At long last, Peter Criss was releasing new music, for the first time since 1982’s Let Me Rock You, over a decade prior.  Tellingly, it was a mail-order only release, on a small California label called Tony Nicole Tony Records.  It ran me over $40 Canadian (with shipping) to order it.  It was a limited edition, all copies to be numbered and signed by the Cat himself.

An angry letter and six months later, I finally received my Criss EP to find that the hyped signature was just printed on.  Yes, it was numbered (mine is #2408), but for $40…come on.

I overlooked the sad artwork of Peter’s face, half painted in his old cat makeup, and hair bleached blonde.  I cracked the seal, put the disc in and hit play.

I was struck immediately by the poor production.  The drums sound awful.  For a solo EP by a drummer, I was hoping for better sounding drums than this.  Peter’s singing was OK, but the lyrics?  He does this section near the end of the the first song, “The Cat”, that was just…stinky.

Listen to this one now.
Gene and Paul went up the hill to fetch a pail of water,
Gene fell down and broke his crown,
And Paul came tumbling over.

And then his does this weird high pitched shriek that is so embarrassingly terrible, that I couldn’t believe it made it only to the album.  Well, it could only get better from there.

Nope.

The same awful sounding drums, rapping, and another awful lyric:

Planes, trains and limozines,
So what?
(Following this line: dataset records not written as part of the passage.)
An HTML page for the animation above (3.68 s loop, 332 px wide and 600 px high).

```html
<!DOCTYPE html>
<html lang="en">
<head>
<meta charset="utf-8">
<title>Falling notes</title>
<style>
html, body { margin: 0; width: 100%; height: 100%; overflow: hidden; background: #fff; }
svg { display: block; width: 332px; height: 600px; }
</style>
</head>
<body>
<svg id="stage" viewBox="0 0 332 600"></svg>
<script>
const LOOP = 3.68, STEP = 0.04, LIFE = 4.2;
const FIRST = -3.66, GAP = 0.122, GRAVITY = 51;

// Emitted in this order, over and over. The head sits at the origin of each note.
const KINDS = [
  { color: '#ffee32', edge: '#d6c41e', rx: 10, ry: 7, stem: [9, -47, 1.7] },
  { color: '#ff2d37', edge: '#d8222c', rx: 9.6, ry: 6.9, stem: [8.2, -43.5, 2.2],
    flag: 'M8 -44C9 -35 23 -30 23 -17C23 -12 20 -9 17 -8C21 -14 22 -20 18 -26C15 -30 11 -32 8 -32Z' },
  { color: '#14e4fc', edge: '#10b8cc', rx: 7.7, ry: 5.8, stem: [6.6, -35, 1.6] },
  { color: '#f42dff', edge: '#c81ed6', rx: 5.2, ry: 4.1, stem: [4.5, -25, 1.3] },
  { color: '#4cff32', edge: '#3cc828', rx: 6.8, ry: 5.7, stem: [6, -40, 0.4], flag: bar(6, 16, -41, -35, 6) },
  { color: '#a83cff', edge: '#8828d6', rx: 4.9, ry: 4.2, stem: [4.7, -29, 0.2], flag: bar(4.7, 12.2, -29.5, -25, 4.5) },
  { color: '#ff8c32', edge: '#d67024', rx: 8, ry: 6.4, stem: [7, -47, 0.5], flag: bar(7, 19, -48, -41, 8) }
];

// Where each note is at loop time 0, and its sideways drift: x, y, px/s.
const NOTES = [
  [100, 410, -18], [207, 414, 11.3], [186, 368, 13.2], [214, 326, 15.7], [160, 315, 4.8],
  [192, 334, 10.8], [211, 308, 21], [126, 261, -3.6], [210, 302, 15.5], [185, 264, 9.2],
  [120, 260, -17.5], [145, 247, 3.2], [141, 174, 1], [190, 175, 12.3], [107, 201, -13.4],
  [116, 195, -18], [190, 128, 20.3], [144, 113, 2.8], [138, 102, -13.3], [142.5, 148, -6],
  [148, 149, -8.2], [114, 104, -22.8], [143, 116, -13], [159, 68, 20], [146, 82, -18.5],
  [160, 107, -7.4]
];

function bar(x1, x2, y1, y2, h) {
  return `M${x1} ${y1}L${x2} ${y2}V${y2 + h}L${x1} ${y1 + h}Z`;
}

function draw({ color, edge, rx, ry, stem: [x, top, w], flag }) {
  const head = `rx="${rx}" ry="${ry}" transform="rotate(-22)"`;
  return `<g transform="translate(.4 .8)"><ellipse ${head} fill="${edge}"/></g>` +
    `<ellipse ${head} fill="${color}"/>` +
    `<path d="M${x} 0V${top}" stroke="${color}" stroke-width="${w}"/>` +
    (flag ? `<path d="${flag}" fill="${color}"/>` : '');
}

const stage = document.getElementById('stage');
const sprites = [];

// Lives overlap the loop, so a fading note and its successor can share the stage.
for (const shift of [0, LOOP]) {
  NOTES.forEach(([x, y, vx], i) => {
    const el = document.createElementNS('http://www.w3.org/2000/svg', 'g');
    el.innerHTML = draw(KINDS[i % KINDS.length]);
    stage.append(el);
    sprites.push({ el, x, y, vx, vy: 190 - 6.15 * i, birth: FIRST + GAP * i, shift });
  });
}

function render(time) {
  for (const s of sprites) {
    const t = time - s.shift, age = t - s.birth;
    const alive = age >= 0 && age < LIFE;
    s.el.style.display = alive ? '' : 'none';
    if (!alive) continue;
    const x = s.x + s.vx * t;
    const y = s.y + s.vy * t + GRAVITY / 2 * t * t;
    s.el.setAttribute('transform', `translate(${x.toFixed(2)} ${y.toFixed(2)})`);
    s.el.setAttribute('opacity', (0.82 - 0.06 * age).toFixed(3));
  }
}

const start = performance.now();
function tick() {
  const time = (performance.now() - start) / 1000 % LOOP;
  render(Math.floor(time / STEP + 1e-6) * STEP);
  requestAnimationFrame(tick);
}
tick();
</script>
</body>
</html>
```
What does it mean?
We’re burning down like Mercury,
God bless the Killer Queen.

This time the singer isn’t Peter, but a fellow with a mohawk called Mike Stone.  This same Mike Stone would later end up in a band called Queensryche.  And if anything was worse than Peter’s shrieking on track one, it’s Mike Stone’s singing on track two.  And the song sucks, too.

“Good Times”, an electric ballad with a soulful vocal from Peter, is pretty good.  It has the vibe of something that would have fit onto Peter’s 1978 solo album, without the schlock.  OK, one good song.  At least there’s one.

But then Mike Stone rears his ugly mohawk again, on a song called “What You’re Doing”.  No, not the Rush tune.  It’s not a bad song, but Stone’s truly awful singing renders it unlistenable.  Finally, Peter saves this drowning EP with an acoustic remake of “Beth”.  It must be remembered that up to this point, an acoustic version of “Beth” had never been released.  It was presented that way in the Kiss Meets the Phantom of the Park movie, but until this EP, you couldn’t buy it like that.  So this is cool, and slightly different from the version that later ended up on the Cat #1 album.

I have no doubt this is very rare today, and I’ve never seen another copy.  If you can find it, great.  But you may not need to listen to it.

1.5/5 stars